The imperatives of sovereignty, human rights and national security very often pull in different directions, yet the relations between these three different notions are considerably more subtle than those of simple opposition. Rather, their interaction may at times be contradictory, at others tense, and at others even complementary. This collection presents an analysis of the irreducible dilemmas posed by the foundational challenges of sovereignty, human rights and security, not merely in terms of the formal doctrine of their disciplines, but also of the manner in which they can be configured in order to achieve persuasive legitimacy as to both methods and results. The chapters in this volume represent an attempt to face up to these dilemmas in all of their complexity, and to suggest ways in which they can be confronted productively both in the abstract and in the concrete circumstances of particular cases.
Friday, December 19, 2008
Alston & MacDonald: Human Rights, Intervention, and the Use of Force

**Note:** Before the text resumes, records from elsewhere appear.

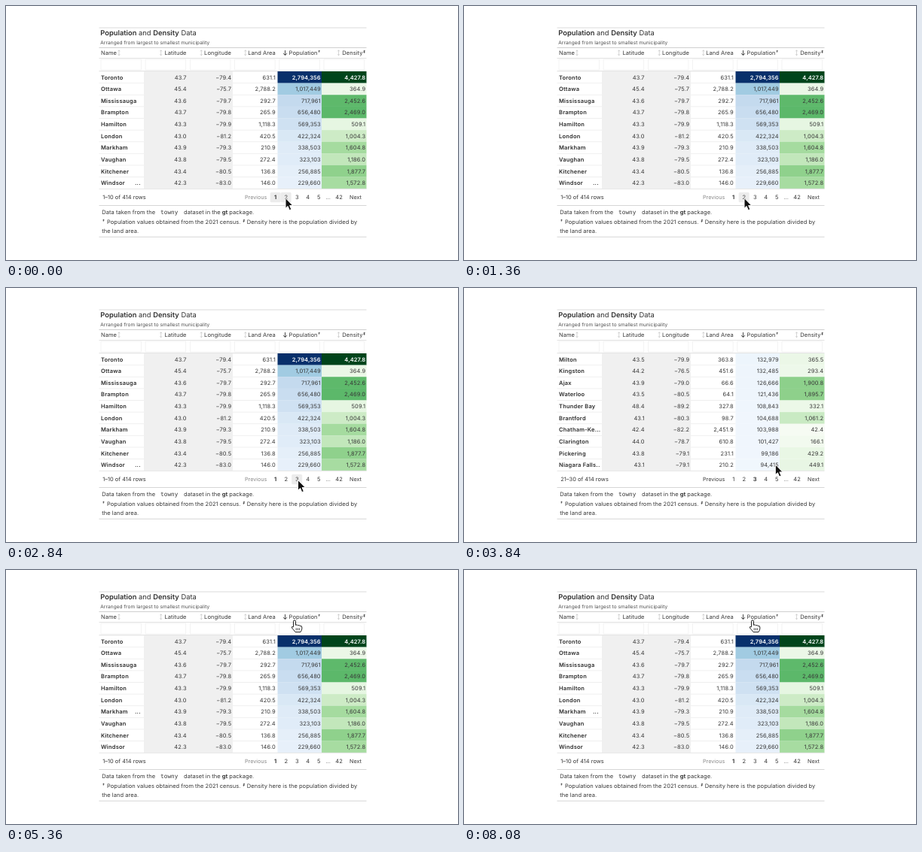
Animation of 600x338 px, one loop 8.56 s. Source, as an HTML page with a canvas:

```html
<!DOCTYPE html>
<html lang="en">
<head>
<meta charset="utf-8">
<title>Population and Density Data</title>
<style>
html, body { margin: 0; width: 100%; height: 100%; overflow: hidden; background: #fff; }
canvas { display: block; width: 600px; height: 338px; }
</style>
</head>
<body>
<canvas id="stage"></canvas>
<script>
const LOOP = 8560;
const canvas = document.getElementById('stage');
const ratio = window.devicePixelRatio || 1;
canvas.width = 600 * ratio;
canvas.height = 338 * ratio;
const ctx = canvas.getContext('2d');

// name | latitude | longitude | land area | population | density
const parse = s => s.trim().split('\n').map(row => row.split('|'));
const first = parse(`
Toronto|43.7|−79.4|631.1|2,794,356|4,427.8
Ottawa|45.4|−75.7|2,788.2|1,017,449|364.9
Mississauga|43.6|−79.7|292.7|717,961|2,452.6
Brampton|43.7|−79.8|265.9|656,480|2,469.0
Hamilton|43.3|−79.9|1,118.3|569,353|509.1
London|43.0|−81.2|420.5|422,324|1,004.3
Markham|43.9|−79.3|210.9|338,503|1,604.8
Vaughan|43.8|−79.5|272.4|323,103|1,186.0
Kitchener|43.4|−80.5|136.8|256,885|1,877.7
Windsor|42.3|−83.0|146.0|229,660|1,572.8`);
const second = parse(`
Oakville|43.5|−79.7|138.9|213,759|1,538.5
Richmond Hill|43.9|−79.4|100.8|202,022|2,004.4
Burlington|43.4|−79.8|186.1|186,948|1,004.5
Oshawa|43.9|−78.9|145.7|175,383|1,203.6
Greater Sud...|46.6|−81.1|3,186.3|166,004|52.1
Barrie|44.4|−79.7|99.0|147,829|1,493.1
Guelph|43.5|−80.2|87.4|143,740|1,644.1
Whitby|43.9|−78.9|146.7|138,501|944.2
Cambridge|43.4|−80.3|113.0|138,479|1,225.6
St. Catharin...|43.2|−79.2|96.2|136,803|1,422.1`);
const third = parse(`
Milton|43.5|−79.9|363.8|132,979|365.5
Kingston|44.2|−76.5|451.6|132,485|293.4
Ajax|43.9|−79.0|66.6|126,666|1,900.8
Waterloo|43.5|−80.5|64.1|121,436|1,895.7
Thunder Bay|48.4|−89.2|327.8|108,843|332.1
Brantford|43.1|−80.3|98.7|104,688|1,061.2
Chatham-Ke...|42.4|−82.2|2,451.9|103,988|42.4
Clarington|44.0|−78.7|610.8|101,427|166.1
Pickering|43.8|−79.1|231.1|99,186|429.2
Niagara Falls..|43.1|−79.1|210.2|94,415|449.1`);
const smallest = parse(`
Cockburn Isl...|45.9|−83.4|170.6|16|0.1
Thornloe|47.7|−79.8|6.6|92|13.9
Brethour|47.7|−79.6|83.1|105|1.3
Gauthier|48.1|−80.0|88.6|151|1.7
Mattawan|46.3|−78.9|200.2|153|0.8
Hilton Beach|46.3|−83.9|2.5|198|79.2
Opasatika|49.5|−82.9|329.1|200|0.6
Hilliard|47.7|−79.7|91.0|215|2.4
Pelee|41.8|−82.7|41.8|230|5.5
Head, Clara...|46.2|−77.8|726.0|267|0.4`);

// ghost: row where a stray ellipsis lingers
const views = [
  { at: 0, rows: first, page: 1, ghost: 9 },
  { at: 1560, rows: second, page: 2 },
  { at: 2160, rows: first, page: 1, ghost: 9 },
  { at: 3160, rows: third, page: 3 },
  { at: 4720, rows: smallest, page: 1, up: true },
  { at: 5240, rows: first, page: 1, ghost: 6 }
];

const palette = s => s.split(' ').map(h => [0, 2, 4].map(i => parseInt(h.substr(i, 2), 16)));
const blues = palette('f7fbff deebf7 c6dbef 9ecae1 6baed6 4292c6 2171b5 08519c 08306b');
const greens = palette('f7fcf5 e5f5e0 c7e9c0 a1d99b 74c476 41ab5d 238b45 006d2c 00441b');
const shade = (stops, t) => {
  const i = Math.min(7, Math.floor(t * 8)), f = t * 8 - i;
  return `rgb(${stops[i].map((v, k) => Math.round(v + (stops[i + 1][k] - v) * f))})`;
};
const number = s => +s.replace(/,/g, '');

const INK = '#383838', TOP = 87, STEP = 15.62;
const ROWS_END = TOP + 10 * STEP;

function text(s, x, y, { size = 7.5, weight = 400, color = INK, align = 'left', gap = 0.05,
                         family = 'Inter, sans-serif', style = 'normal' } = {}) {
  ctx.font = `${style} ${weight} ${size}px ${family}`;
  ctx.letterSpacing = gap + 'px';
  ctx.textRendering = 'geometricPrecision';
  ctx.textAlign = align;
  ctx.fillStyle = color;
  ctx.fillText(s, x, y);
  return x + ctx.measureText(s).width;
}
function box(x, y, w, h, color) {
  ctx.fillStyle = color;
  ctx.fillRect(x, y, w, h);
}
function stroke(path, color, width) {
  ctx.strokeStyle = color;
  ctx.lineWidth = width;
  ctx.stroke(new Path2D(path));
}
const rule = (y, color) => box(123.5, y, 355, 1, color);
const mark = (s, x, y) => text(s, x, y, { size: 5.8, weight: 700, style: 'italic', gap: 0 });
const sortIcon = x => stroke(`M${x - 1.4} 60.3l1.4 -1.6 1.4 1.6M${x} 58.8V65.8M${x - 1.4} 64.2l1.4 1.6 1.4 -1.6`, '#bbb', 0.6);

function drawHeader(up) {
  rule(28.5, '#dcdcdc');
  let x = 125.3;
  [['Population', 600], [' and ', 400], ['Density', 600], [' Data', 400]].forEach(([s, weight]) => {
    x = text(s, x, 39.4, { size: 9.35, weight, gap: 0, color: '#303030' });
  });
  text('Arranged from largest to smallest municipality', 125.3, 50.6, { size: 6.5, gap: 0.08, color: '#4c4c4c' });
  rule(55, '#cfcfcf');
  text('Name', 126, 65);
  [['Latitude', 239.5], ['Longitude', 299], ['Land Area', 357.8], ['Population', 413.6], ['Density', 473.5]]
    .forEach(([s, right]) => text(s, right, 65, { align: 'right' }));
  [150, 205.7, 259.3, 317.8, 441.5].forEach(sortIcon);
  stroke(up ? 'M370.5 65.5V59M368 61.5l2.5 -2.5 2.5 2.5' : 'M370.5 59V65.5M368 63l2.5 2.5 2.5 -2.5', INK, 0.9);
  mark('†', 413.8, 63);
  mark('‡', 473.8, 63);
  rule(69, '#e2e2e2');
  for (let i = 0; i < 6; i++) {
    ctx.strokeStyle = '#f0f0f0';
    ctx.lineWidth = 0.8;
    ctx.strokeRect(126 + i * 59.2, 71, 53.5, 14);
  }
}

function drawRows({ rows, ghost }) {
  rule(86.2, '#dedede');
  box(183, TOP, 118, ROWS_END - TOP, '#f0f0f0');
  rows.forEach((row, i) => {
    const y = TOP + i * STEP, base = y + 10.6;
    if (i) {
      box(123.5, y - 0.4, 59.5, 0.8, '#ececec');
      box(301, y - 0.4, 59.5, 0.8, '#ececec');
    }
    text(row[0], 126, base, { weight: 600, gap: 0.2, color: '#2c2c2c' });
    if (i === ghost) text('...', 171, base, { weight: 600, gap: 0.2 });
    [239.7, 299.2, 357.8].forEach((right, k) => text(row[k + 1], right, base, { align: 'right', gap: 0.1 }));
    [[4, 360.5, 58.5, blues, 2794356], [5, 419, 59.5, greens, 4427.8]].forEach(([k, left, w, stops, max]) => {
      const t = number(row[k]) / max, dark = t > 0.6;
      box(left, y, w, STEP + 0.1, shade(stops, t));
      text(row[k], left + w - 1.3, base,
        { align: 'right', gap: 0.1, weight: dark ? 600 : 400, color: dark ? '#fff' : INK });
    });
  });
  rule(ROWS_END - 0.3, '#e6e6e6');
}

const buttons = [357.7, 371.7, 386.2, 400.7, 415.2, 442];
function drawPager(page, cursor, t) {
  const y = 257.2, from = page * 10 - 9;
  text(`${from}–${from + 9} of 414 rows`, 128.3, y, { size: 7.45, gap: 0 });
  text('Previous', 317, y, { size: 7.2, gap: 0, color: page === 1 ? '#888' : INK });
  buttons.forEach((x, i) => {
    const over = cursor.y > 247 && cursor.y < 262 && Math.abs(cursor.x - x) < 7.2;
    if (over || (i === 0 && t < 40)) {
      ctx.fillStyle = '#ececec';
      ctx.beginPath();
      ctx.roundRect(x - 7, 248, 14, 13.2, 1.5);
      ctx.fill();
    }
    text(i === 5 ? '42' : i + 1, x, y, { align: 'center', gap: 0, weight: page === i + 1 ? 700 : 400 });
  });
  text('...', 427.6, y, { align: 'center', gap: 0 });
  text('Next', 456, y, { size: 7.2, gap: 0 });
}

function drawNotes() {
  rule(265, '#d6d6d6');
  text('Data taken from the', 127.3, 277);
  text('towny', 205, 277, { size: 7.8, gap: 0, family: '"DejaVu Sans Mono", monospace' });
  text('dataset in the', 236, 277);
  text('gt', 286.7, 277, { weight: 700 });
  text('package.', 296.3, 277);
  mark('†', 127.6, 287.8);
  text('Population values obtained from the 2021 census.', 134, 289.7, { gap: 0.02 });
  mark('‡', 314, 287.8);
  text('Density here is the population divided by', 319.8, 289.7);
  text('the land area.', 127.3, 301.8);
  rule(306.8, '#d6d6d6');
}

const ease = (t, a, b) => {
  const k = Math.min(1, Math.max(0, (t - a) / (b - a)));
  return k * k * (3 - 2 * k);
};
function cursorAt(t) {
  const x = 371 + ease(t, 480, 1040) - 10 * ease(t, 1680, 2040) + 25.5 * ease(t, 2280, 2840);
  const k = ease(t, 3640, 4520), j = 1 - k;
  // bows out to the right on its way up to the column heading
  return { x: j * j * x + 2 * j * k * 500 + k * k * 383, y: j * j * 255.5 + 2 * j * k * 180 + k * k * 67.3 };
}
const arrow = new Path2D('M0 0V13.8L3.1 10.9L5.3 16.2L7.8 15.1L5.6 10.1H9.8Z');
const hand = new Path2D('M-1.5 8V1Q-1.5 -.5 0 -.5T1.5 1V6Q3.5 4.8 4.3 6.6Q6.3 5.4 7.2 7.2Q9.6 6.3 9.8 8.8V11Q9.5 13 8 15.3H1Q-1 12.5 -3.6 9.6Q-4.2 7.2 -1.5 8.6Z');
function drawCursor({ x, y }) {
  const pointing = y < 70;
  ctx.save();
  ctx.translate(x, y);
  ctx.lineJoin = 'round';
  ctx.lineWidth = 1;
  ctx.fillStyle = pointing ? '#fff' : '#111';
  ctx.strokeStyle = pointing ? '#222' : '#fff';
  const shape = pointing ? hand : arrow;
  ctx.fill(shape);
  ctx.stroke(shape);
  if (pointing) {
    ctx.lineWidth = 0.8;
    ctx.stroke(new Path2D('M2.2 10V13M4.3 10V13M6.4 10V13'));
  }
  ctx.restore();
}

function draw(now) {
  const t = now % LOOP;
  const view = views.filter(v => v.at <= t).pop();
  const cursor = cursorAt(t);
  ctx.setTransform(ratio, 0, 0, ratio, 0, 0);
  box(0, 0, 600, 338, '#fff');
  drawHeader(view.up);
  drawRows(view);
  drawPager(view.page, cursor, t);
  drawNotes();
  drawCursor(cursor);
}
const start = performance.now();
function tick() {
  draw(performance.now() - start);
  requestAnimationFrame(tick);
}
tick();
</script>
</body>
</html>
```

Philip Alston (New York Univ. - Law) & Euan MacDonald (New York Univ. - Law) have published Human Rights, Intervention, and the Use of Force (Oxford Univ. Press 2008). Here's the abstract: